Records drawn from a dataset:
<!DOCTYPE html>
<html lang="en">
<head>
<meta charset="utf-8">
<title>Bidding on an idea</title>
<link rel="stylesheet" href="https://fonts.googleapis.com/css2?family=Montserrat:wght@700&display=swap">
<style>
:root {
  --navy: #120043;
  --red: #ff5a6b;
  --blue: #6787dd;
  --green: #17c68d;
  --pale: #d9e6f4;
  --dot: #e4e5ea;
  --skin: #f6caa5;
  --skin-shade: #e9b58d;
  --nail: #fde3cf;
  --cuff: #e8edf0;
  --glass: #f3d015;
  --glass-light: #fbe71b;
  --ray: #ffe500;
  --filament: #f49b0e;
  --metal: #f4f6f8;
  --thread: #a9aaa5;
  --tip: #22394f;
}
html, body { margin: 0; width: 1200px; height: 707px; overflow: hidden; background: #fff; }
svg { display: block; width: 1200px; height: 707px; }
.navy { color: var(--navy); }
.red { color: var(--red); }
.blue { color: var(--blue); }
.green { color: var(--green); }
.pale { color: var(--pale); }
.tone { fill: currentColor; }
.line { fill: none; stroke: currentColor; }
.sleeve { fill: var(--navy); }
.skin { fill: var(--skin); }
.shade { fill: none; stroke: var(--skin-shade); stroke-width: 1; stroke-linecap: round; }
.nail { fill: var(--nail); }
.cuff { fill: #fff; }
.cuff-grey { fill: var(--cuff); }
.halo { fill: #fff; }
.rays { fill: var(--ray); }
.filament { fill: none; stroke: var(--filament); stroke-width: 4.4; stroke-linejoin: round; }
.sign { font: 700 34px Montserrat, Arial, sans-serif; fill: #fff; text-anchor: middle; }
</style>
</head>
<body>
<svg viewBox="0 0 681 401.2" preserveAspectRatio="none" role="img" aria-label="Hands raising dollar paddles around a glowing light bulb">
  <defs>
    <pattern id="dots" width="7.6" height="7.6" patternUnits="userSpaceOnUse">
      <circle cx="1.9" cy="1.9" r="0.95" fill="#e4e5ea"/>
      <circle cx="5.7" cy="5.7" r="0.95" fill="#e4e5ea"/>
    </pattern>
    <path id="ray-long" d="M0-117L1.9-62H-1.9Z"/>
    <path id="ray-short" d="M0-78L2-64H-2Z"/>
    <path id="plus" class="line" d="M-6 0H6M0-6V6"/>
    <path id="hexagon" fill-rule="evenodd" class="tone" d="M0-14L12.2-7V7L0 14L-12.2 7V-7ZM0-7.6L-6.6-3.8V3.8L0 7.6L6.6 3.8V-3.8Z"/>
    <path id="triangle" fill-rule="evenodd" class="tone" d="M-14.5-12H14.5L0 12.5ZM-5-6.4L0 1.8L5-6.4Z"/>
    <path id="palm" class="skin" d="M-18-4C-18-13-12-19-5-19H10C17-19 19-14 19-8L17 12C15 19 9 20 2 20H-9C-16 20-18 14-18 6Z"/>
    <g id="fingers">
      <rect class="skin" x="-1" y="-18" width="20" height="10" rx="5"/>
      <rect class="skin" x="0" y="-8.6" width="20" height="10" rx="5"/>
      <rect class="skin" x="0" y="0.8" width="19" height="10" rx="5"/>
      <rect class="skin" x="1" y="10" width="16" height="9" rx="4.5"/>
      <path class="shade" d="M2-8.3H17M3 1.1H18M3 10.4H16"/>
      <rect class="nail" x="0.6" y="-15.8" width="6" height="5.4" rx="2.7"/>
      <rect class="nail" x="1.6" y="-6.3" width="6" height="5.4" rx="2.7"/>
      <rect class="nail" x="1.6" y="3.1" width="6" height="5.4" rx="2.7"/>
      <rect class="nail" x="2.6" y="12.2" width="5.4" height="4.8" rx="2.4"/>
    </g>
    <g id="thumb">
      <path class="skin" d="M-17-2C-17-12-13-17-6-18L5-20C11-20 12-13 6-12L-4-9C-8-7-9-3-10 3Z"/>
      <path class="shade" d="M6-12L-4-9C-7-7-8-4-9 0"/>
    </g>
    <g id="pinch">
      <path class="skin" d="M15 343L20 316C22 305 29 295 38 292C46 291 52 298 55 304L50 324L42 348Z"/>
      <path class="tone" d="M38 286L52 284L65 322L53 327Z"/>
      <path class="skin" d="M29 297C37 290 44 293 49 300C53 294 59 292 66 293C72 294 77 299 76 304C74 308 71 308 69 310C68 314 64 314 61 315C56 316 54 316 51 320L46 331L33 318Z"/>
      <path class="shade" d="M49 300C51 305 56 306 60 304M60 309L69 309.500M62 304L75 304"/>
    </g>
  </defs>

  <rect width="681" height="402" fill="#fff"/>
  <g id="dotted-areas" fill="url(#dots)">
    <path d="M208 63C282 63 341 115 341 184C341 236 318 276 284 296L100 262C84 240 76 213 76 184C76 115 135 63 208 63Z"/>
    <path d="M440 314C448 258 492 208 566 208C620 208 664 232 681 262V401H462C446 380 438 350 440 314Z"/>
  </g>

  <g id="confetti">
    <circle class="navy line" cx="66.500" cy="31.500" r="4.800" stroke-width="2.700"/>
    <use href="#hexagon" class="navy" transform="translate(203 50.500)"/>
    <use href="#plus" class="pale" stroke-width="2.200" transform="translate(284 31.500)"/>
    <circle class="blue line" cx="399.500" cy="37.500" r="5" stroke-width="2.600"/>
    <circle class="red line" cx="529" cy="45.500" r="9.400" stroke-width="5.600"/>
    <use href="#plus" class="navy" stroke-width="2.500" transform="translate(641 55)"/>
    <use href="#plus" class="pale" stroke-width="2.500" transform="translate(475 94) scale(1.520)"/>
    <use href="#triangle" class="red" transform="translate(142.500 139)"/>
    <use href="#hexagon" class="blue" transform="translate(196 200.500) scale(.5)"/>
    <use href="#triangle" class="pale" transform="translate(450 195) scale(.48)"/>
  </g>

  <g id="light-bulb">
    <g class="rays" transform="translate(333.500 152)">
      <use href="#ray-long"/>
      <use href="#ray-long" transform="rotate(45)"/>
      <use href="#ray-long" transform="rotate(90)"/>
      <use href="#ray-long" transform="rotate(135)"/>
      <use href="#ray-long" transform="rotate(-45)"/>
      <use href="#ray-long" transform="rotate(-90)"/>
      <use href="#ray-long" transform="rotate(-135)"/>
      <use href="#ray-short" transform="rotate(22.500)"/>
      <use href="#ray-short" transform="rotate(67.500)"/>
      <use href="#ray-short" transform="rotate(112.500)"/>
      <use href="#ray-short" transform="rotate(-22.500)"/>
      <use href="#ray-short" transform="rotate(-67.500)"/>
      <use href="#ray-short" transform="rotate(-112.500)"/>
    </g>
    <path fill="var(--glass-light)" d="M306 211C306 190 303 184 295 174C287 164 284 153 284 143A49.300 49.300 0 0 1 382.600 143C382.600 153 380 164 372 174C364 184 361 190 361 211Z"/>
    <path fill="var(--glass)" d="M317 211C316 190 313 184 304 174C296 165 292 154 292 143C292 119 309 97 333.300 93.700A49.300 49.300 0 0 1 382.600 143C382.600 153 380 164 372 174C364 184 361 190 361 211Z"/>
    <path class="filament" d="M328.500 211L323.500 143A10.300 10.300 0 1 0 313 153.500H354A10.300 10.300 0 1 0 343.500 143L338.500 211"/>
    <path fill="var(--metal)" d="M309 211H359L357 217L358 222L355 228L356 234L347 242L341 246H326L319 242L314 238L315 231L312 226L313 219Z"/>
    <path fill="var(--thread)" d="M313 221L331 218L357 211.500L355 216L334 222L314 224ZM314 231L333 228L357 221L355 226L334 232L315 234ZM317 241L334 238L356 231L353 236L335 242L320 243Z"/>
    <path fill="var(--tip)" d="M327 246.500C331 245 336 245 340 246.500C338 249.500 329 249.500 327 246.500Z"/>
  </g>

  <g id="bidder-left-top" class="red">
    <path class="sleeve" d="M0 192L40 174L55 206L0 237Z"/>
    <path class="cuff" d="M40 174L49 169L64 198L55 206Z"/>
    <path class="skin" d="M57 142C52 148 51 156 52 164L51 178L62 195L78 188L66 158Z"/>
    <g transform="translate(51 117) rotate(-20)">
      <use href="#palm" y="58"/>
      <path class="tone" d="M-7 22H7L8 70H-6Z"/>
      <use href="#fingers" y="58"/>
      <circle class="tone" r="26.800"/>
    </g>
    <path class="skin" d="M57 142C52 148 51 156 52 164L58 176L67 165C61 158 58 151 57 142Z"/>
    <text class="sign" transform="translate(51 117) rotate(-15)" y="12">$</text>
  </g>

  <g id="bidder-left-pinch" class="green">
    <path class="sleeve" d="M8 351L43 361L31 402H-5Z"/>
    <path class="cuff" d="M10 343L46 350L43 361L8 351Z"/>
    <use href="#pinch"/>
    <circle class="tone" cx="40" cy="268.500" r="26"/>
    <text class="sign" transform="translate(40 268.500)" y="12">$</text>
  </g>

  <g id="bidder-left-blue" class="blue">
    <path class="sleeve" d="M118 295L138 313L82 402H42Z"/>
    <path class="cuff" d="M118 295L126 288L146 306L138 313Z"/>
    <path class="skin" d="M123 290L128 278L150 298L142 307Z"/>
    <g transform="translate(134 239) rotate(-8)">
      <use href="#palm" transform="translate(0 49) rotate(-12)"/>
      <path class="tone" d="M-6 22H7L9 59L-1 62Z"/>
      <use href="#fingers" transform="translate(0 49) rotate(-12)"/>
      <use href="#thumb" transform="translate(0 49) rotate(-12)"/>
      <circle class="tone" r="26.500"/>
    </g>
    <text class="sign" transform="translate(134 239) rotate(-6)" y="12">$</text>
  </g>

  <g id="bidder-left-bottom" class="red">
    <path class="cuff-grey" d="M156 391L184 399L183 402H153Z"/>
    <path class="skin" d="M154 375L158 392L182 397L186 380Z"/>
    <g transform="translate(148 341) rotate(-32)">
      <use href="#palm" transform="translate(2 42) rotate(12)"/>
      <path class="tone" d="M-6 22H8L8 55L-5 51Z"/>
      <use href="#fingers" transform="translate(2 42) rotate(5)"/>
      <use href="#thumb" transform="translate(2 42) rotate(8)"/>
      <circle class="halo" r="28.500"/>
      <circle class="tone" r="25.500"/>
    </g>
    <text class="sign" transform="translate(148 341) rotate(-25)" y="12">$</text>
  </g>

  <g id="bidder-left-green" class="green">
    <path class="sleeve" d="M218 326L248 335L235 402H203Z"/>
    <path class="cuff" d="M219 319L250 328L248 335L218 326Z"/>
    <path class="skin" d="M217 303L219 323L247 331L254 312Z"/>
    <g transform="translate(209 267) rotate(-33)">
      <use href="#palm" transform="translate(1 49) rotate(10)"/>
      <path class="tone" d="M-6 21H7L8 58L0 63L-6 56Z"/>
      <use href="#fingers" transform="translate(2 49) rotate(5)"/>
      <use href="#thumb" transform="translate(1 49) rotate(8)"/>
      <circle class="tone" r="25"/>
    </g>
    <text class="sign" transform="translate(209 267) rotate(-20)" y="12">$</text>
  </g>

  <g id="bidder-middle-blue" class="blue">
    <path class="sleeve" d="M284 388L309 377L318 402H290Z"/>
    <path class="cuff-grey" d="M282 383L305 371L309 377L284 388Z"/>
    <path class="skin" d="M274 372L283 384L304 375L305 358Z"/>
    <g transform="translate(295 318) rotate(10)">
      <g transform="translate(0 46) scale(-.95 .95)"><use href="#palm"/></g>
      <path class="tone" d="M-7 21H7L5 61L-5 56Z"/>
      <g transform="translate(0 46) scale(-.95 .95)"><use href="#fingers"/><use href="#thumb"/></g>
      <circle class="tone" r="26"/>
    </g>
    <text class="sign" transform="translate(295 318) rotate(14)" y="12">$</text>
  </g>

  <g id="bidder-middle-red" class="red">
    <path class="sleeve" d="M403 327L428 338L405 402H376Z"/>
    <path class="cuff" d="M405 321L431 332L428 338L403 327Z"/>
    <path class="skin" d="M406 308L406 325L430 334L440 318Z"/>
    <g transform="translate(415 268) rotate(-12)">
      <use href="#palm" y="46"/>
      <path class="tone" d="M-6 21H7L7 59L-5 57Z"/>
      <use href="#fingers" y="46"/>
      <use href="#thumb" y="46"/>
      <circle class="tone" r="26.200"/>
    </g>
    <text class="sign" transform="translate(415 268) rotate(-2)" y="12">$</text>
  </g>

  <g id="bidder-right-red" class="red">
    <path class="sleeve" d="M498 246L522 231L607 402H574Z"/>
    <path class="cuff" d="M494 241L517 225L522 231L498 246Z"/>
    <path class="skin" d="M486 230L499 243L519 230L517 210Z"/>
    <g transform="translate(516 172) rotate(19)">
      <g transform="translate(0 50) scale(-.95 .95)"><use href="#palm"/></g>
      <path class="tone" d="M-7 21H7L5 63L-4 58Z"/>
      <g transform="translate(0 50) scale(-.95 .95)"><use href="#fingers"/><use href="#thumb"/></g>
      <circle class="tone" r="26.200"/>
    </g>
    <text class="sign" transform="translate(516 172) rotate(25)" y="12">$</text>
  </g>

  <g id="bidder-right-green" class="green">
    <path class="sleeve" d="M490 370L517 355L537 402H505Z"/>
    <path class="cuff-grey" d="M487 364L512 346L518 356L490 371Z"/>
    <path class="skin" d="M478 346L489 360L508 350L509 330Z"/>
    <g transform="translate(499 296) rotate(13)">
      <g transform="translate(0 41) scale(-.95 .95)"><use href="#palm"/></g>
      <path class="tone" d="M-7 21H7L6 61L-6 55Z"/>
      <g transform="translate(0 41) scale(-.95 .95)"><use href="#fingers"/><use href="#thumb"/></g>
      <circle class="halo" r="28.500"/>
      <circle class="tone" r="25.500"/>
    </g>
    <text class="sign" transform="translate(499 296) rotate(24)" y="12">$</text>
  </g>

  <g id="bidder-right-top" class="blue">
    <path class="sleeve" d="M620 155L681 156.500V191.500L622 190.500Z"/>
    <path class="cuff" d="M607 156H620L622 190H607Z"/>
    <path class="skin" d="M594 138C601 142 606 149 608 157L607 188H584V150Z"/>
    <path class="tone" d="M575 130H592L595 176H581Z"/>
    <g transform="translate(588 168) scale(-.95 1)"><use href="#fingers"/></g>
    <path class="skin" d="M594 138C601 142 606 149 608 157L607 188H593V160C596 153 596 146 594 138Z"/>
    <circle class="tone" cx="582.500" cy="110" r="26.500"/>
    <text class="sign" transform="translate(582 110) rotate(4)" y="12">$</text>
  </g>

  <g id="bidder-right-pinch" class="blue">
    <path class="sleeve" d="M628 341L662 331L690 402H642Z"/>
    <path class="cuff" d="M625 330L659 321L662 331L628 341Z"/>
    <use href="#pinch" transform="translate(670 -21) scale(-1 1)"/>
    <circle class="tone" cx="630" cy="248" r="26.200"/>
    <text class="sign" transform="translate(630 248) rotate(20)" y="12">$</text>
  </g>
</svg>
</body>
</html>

_What the exercise asks:_ In how many lines of the data does the string "long" occur? Answer with the number and nothing else.

_Response box:_ 8